Levester Williams’ wrapped bedsheet defies gravity, powerfully confounding natural forces as we simultaneously experience social forces of oppression.
Sui Park’s Wiggling 1-4 presents an ameba struggling to explode into life, constrained by the very limitations of the manmade materials from which it seeks to emerge.
Tomomi Nitta’s Infinite Set 31 presents a woman whose feet float mystically just off the ground. Clothed in a simple shift and devoid of facial features, the work collapses social constructs as it calls into question our social and/or physical existence.
Hsin–Hsi Chen’s Revealment makes unseen geometric forces into a thing of visual beauty. Where some works seek to explode the visual and physical worlds apart, Chen works to blend them harmoniously.

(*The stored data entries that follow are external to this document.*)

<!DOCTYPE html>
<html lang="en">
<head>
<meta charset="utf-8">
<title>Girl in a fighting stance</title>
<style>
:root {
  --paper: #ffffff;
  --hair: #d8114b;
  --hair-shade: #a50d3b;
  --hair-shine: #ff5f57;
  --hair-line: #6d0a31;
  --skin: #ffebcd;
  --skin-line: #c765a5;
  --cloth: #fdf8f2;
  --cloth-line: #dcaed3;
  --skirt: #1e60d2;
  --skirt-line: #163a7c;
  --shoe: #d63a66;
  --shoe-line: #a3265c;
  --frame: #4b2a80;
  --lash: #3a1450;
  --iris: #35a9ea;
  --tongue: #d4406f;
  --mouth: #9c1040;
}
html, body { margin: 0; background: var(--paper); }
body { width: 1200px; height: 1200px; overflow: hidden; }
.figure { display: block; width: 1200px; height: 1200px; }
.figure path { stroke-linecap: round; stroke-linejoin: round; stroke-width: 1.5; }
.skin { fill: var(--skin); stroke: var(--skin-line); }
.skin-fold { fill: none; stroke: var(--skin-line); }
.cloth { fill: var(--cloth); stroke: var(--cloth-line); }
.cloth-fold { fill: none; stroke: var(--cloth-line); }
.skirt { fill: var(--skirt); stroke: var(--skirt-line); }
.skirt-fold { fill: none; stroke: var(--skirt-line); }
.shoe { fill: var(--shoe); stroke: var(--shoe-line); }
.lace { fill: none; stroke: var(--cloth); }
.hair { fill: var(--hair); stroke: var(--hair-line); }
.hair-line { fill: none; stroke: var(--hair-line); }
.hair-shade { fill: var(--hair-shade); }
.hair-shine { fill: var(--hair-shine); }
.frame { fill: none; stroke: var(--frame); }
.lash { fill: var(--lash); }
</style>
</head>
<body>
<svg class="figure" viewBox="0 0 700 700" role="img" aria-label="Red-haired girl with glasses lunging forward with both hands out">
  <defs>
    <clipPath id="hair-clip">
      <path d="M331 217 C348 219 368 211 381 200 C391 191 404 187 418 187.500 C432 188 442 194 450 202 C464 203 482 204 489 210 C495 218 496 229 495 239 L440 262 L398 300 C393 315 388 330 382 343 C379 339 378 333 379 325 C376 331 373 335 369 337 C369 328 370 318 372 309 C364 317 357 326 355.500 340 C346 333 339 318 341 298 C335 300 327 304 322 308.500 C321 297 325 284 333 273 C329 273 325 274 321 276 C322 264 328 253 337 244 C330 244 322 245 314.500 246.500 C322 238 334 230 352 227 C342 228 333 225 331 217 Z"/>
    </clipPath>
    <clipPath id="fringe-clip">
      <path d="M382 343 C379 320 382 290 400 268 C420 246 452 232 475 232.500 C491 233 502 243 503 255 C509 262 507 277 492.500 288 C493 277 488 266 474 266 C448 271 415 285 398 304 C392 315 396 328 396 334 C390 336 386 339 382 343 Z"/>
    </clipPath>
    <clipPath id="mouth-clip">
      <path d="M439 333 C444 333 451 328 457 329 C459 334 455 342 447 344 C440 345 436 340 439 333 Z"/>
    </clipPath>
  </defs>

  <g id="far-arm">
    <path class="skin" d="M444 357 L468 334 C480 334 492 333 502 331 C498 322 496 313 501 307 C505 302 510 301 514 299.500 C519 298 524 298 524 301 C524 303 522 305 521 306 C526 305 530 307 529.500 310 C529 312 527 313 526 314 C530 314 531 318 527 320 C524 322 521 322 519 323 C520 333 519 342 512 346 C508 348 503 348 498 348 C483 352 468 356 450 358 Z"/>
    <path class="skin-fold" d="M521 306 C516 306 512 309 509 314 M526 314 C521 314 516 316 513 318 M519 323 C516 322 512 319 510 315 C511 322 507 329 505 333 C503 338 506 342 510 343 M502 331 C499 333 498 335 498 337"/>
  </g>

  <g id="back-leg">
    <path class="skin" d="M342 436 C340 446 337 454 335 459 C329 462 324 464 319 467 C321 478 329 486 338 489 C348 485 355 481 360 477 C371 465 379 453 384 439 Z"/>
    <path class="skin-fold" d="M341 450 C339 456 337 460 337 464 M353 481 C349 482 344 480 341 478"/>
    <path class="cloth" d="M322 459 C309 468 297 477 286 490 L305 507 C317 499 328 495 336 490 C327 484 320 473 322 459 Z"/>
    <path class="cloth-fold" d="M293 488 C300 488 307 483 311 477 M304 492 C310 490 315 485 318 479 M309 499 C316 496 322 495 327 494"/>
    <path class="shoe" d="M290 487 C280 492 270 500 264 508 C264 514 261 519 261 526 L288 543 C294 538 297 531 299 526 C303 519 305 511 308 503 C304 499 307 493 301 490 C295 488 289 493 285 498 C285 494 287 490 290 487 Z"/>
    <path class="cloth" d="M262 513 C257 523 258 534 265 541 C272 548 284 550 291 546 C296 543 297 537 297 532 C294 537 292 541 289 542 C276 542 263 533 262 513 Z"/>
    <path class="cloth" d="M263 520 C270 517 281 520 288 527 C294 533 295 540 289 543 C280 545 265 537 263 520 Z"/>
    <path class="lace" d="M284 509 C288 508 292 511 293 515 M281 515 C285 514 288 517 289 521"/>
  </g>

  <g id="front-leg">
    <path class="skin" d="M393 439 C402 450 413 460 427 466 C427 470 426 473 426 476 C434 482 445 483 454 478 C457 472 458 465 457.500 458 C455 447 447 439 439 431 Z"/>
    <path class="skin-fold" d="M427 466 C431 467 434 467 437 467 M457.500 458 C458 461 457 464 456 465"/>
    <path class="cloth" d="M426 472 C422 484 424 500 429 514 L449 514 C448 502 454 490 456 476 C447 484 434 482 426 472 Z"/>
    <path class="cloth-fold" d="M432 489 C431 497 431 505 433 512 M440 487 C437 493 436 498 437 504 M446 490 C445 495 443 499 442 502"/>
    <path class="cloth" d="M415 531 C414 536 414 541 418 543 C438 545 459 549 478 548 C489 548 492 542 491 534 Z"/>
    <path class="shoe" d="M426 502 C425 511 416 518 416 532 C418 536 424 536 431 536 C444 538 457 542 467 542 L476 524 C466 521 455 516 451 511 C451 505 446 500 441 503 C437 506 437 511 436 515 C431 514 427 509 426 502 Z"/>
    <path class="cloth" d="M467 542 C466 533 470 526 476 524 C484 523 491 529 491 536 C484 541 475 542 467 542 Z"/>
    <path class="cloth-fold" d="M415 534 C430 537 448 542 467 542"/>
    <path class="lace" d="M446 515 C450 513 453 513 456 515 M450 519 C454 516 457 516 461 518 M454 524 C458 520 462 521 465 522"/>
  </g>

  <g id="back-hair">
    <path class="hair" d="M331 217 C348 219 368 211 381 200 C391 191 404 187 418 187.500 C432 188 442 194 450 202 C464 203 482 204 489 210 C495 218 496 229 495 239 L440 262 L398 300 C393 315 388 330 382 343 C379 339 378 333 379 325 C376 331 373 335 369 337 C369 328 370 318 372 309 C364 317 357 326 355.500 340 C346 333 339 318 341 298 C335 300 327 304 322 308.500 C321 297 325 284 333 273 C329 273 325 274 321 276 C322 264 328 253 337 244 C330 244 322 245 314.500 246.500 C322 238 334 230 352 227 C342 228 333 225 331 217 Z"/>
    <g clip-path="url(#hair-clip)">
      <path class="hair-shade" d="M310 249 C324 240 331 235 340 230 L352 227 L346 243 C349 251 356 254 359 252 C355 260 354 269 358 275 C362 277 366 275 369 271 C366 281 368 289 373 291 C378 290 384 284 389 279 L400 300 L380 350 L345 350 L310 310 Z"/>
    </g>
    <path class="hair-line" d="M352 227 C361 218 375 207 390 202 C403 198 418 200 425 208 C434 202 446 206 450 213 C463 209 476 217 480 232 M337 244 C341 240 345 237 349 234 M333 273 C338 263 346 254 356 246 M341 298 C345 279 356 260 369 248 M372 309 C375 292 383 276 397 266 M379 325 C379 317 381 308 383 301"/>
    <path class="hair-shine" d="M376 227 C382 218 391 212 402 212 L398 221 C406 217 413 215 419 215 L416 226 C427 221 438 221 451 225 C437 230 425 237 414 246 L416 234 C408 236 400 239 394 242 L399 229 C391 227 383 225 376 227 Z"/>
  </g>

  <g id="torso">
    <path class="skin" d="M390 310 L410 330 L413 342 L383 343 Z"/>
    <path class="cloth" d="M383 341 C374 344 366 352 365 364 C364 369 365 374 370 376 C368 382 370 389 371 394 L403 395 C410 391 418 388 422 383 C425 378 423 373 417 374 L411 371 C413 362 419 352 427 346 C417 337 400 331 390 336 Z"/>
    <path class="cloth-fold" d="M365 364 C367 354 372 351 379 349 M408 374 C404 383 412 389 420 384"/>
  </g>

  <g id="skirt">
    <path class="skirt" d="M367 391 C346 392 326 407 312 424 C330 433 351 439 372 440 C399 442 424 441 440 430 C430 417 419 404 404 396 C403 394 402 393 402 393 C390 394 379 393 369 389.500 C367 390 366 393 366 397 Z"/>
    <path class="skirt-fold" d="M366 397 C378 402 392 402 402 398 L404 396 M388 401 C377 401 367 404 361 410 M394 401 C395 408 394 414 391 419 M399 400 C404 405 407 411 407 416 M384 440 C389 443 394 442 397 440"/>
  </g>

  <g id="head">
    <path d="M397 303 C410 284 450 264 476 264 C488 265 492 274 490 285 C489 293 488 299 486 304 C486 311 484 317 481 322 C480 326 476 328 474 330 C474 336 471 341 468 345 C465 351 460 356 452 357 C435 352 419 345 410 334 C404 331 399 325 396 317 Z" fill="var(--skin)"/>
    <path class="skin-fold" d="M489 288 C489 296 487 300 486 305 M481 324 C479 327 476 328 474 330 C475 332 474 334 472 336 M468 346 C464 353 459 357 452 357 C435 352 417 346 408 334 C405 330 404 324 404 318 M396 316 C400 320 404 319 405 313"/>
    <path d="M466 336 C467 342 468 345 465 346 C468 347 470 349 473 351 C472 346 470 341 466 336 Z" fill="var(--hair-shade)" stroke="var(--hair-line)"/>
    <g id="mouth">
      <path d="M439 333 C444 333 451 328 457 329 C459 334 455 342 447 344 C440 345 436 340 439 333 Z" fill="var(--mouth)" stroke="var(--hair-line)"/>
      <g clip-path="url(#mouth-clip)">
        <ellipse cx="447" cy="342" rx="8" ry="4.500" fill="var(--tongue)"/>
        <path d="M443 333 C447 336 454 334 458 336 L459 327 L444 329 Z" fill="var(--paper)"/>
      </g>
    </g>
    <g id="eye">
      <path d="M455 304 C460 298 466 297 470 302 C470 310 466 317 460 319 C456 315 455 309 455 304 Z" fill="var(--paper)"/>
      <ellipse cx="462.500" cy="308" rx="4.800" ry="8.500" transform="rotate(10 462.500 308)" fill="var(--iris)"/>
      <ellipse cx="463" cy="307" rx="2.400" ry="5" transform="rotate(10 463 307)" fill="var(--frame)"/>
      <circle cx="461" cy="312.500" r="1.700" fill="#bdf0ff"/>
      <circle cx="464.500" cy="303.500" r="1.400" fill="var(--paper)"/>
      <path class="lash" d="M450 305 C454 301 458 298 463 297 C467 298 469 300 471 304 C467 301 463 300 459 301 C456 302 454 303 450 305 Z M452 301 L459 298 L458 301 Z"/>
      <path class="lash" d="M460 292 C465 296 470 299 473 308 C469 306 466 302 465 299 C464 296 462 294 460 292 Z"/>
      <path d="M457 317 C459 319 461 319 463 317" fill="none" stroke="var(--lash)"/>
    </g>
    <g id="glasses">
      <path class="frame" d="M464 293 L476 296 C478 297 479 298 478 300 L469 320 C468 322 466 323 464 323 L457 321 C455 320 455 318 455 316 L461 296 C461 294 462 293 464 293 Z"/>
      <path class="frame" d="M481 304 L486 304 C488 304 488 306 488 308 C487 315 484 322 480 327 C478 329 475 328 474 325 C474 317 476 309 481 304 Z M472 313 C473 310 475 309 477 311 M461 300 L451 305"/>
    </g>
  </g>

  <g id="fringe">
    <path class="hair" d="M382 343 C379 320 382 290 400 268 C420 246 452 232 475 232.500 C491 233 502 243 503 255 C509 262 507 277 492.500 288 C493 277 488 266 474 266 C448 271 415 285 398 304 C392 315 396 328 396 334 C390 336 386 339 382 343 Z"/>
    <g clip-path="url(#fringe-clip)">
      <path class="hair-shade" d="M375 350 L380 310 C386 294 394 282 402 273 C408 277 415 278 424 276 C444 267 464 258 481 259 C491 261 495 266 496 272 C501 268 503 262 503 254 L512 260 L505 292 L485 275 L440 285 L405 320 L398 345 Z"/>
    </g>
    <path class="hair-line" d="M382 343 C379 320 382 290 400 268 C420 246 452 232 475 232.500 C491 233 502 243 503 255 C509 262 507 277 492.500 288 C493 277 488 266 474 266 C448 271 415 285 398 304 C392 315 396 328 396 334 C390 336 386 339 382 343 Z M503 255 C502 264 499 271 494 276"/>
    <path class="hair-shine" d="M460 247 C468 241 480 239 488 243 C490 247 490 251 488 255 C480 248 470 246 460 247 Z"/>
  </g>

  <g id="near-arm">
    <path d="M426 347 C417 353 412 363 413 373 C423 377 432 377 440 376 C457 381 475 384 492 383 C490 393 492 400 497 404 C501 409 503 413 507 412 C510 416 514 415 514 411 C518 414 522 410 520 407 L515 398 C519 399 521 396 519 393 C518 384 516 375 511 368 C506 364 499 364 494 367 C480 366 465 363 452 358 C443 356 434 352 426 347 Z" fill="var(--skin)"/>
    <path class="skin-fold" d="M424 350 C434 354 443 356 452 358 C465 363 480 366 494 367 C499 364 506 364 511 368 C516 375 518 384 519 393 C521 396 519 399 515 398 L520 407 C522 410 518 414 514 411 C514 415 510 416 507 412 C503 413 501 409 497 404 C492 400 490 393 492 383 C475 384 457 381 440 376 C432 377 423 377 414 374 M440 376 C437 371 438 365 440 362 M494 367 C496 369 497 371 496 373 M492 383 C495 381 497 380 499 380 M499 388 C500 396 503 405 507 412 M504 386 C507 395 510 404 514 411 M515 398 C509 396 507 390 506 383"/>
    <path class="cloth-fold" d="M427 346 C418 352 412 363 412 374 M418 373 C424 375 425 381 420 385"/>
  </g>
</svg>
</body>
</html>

142511 – green piece (julia butterfly hill) by Patrick McDonough presents a visual world overlaid with both mathematical constructs and human speech, coyly toying with the way we experience nature.
Billy Colbert’s Benefactors of Uncle Sam’s Startup uses portraiture to play with our notions of social history. Its muscular jut off the wall lends a sense of gravity, pulling the viewer in to examine the scene further.
Land Grab by Michael B. Platt posits that a particular place – a simple plot of land – can contain psychic memories. This concept that a locale can hold onto social experiences over the passage of physical time is intriguing, and even if the memories held are painful, they deserve to be confronted.
Maya Ciarrocchi’s Violet Hour is the sole video work in the show, yet reads as a series of painted landscapes slowly morphing over time. The work portends something ominous may take place just over the horizon, creating a sense of foreboding at odds with the serenity of the sea.
Lee Gainer’s Grandville builds layer upon layer of lines and physical shapes to create a bustling yet disquieting streetscape caught in the rapid transition of a fast-forwarded film.
Ben Chetta’s Untitled displays an amebic, two dimensional lifeform not unlike Sui Park’s Wiggling 1-4. Yet this biological form seems to simultaneously bloom and retreat across the canvas, calling into question how biology and physics can act at cross-currents.
SELECT runs through March 6, 2015 at the Artisphere in Arlington. For hours and directions, visit the Artisphere’s website here. For more information about the Washington Project for the Art’s annual gala and auction, visit their website here.